If anything, I have now started to experience the first pangs of inadequacy from “just” attending classes twice a week. I know several white belts who train 4-5 times a week outside of competition season. There are of course good reasons why 2 times a week might just be enough for me for now:
- The idea that you “should” be using all your free time for physical exercise is ableistic at best, even when the sport you do is genuinely fun.
- Three years ago, I was re-learning how to walk, two years ago I started swimming again and a year ago I returned to Boring Gym for the first time since acquiring my spinal cord injury. I am doing pretty frigging great compared to where I started from after waking up from brain surgery in April 2016. I should be able to give myself some slack.
- 2 times a week for 20 years is better than a burn-out after a year during which you trained 10 times each week.
- The techniques I’m still picking up at BJJ are often pretty difficult to get. With the attendance I’ve been doing now, I still have the mental energy to focus properly on what I am instructed to do.
- I also have a job, weekly psychotherapy sessions, family, friends and a partner to focus on. Not to mention household chores and some dreams related to occupational and personal development, as well as small spurts in social justice activism I still plan on focusing on from time to time.
I’m no parent either, but these types of memes should be thrown of a cliff. Not everyone needs to move addresses to their BJJ gym right away. It is perfectly fine for me to increase training at my own pace. Especially as I am not willing to give up on Boring Gym once a week, regardless of me knowing it as Boring Gym.
Summary: train as much as feels natural. Chewjitsu says it a lot better, and he’s a black belt:
And yet, if everything goes to plan, I’m going to another gym’s Open Mat next Sunday and will finally crack the week I did BJJ thrice. Wish me luck.
Other People’s Kindness
What still touches me at my gym is the patience so many people display towards me. During Monday’s No-Gi, Mikko, who was instructing, yelled “Sohvi, well done!” when I actually managed a hip escape during sparring. On Wednesday, the new Half-Guard attacks managed to twist my brain into a knot, but the mild-mannered blue belt saddled with me was very happy to drill ve-ry-slow-ly with me. During sparring, he gently reminded that putting my knee between me and him during a hip escape might save me for a bit from being submitted.
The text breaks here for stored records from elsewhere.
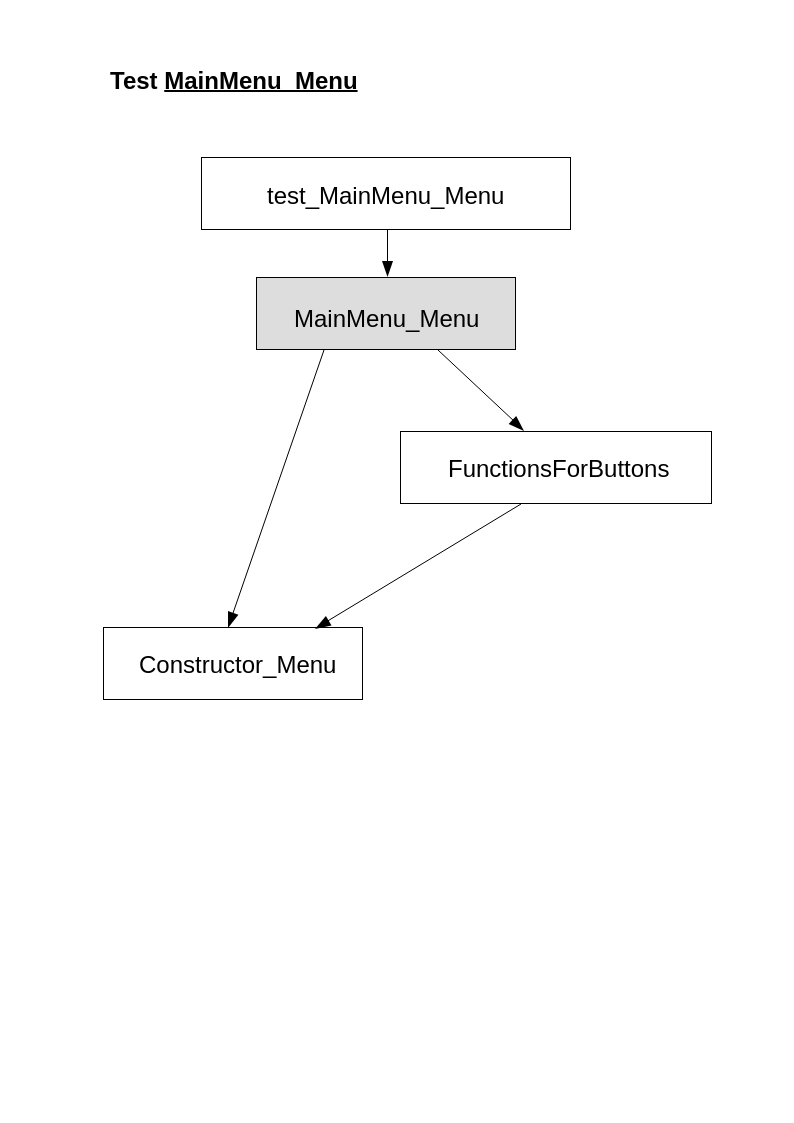
<!DOCTYPE html>
<html lang="en">
<head>
<meta charset="utf-8">
<title>Test MainMenu_Menu</title>
<style>
  :root {
    --paper: #ffffff;
    --ink: #000000;
    --focus: #dddddd;
  }
  * { box-sizing: border-box; margin: 0; }
  html, body { width: 794px; height: 1123px; overflow: hidden; background: var(--paper); }
  body {
    position: relative;
    color: var(--ink);
    font: 24px/28px "Liberation Sans", Arial, sans-serif;
    white-space: nowrap;
  }
  h1 { padding: 67px 0 0 110px; font-size: 24px; line-height: 28px; font-weight: 700; }
  h1 u { text-decoration-thickness: 2px; text-decoration-skip-ink: none; }
  .node {
    position: absolute;
    height: 73px;
    border: 1px solid var(--ink);
    background: var(--paper);
  }
  .test { left: 201px; top: 157px; width: 370px; padding: 24px 0 0 65px; }
  .main-menu { left: 256px; top: 277px; width: 260px; padding: 27px 0 0 37px; background: var(--focus); }
  .functions { left: 400px; top: 431px; width: 312px; padding: 23px 0 0 47px; }
  .constructor { left: 103px; top: 627px; width: 260px; padding: 23px 0 0 35px; }
  .arrows { position: absolute; left: 0; top: 0; fill: var(--ink); stroke: none; }
  .arrows line { stroke: var(--ink); stroke-width: 1; }
</style>
</head>
<body>
  <h1>Test <u>MainMenu_Menu</u></h1>

  <main>
    <div class="node test">test_MainMenu_Menu</div>
    <div class="node main-menu">MainMenu_Menu</div>
    <div class="node functions">FunctionsForButtons</div>
    <div class="node constructor">Constructor_Menu</div>

    <svg class="arrows" width="794" height="1123" viewBox="0 0 794 1123" aria-hidden="true">
      <defs>
        <polygon id="arrowhead" points="0,0 -16,-5.5 -16,5.5"/>
      </defs>
      <line x1="387.5" y1="230" x2="387.5" y2="264"/>
      <use href="#arrowhead" transform="translate(387.5 277) rotate(90)"/>
      <line x1="324" y1="350" x2="232" y2="616"/>
      <use href="#arrowhead" transform="translate(228 628) rotate(109)"/>
      <line x1="438" y1="350" x2="515" y2="422"/>
      <use href="#arrowhead" transform="translate(524 431) rotate(43.5)"/>
      <line x1="521" y1="504" x2="326" y2="622"/>
      <use href="#arrowhead" transform="translate(315 629) rotate(149)"/>
    </svg>
  </main>
</body>
</html>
D’oh. Maybe the day will come when I’m actually able to put the random puzzle pieces together I’m currently learning. I’m trying to just keep channelling that childlike excitement I’m good at until the day comes.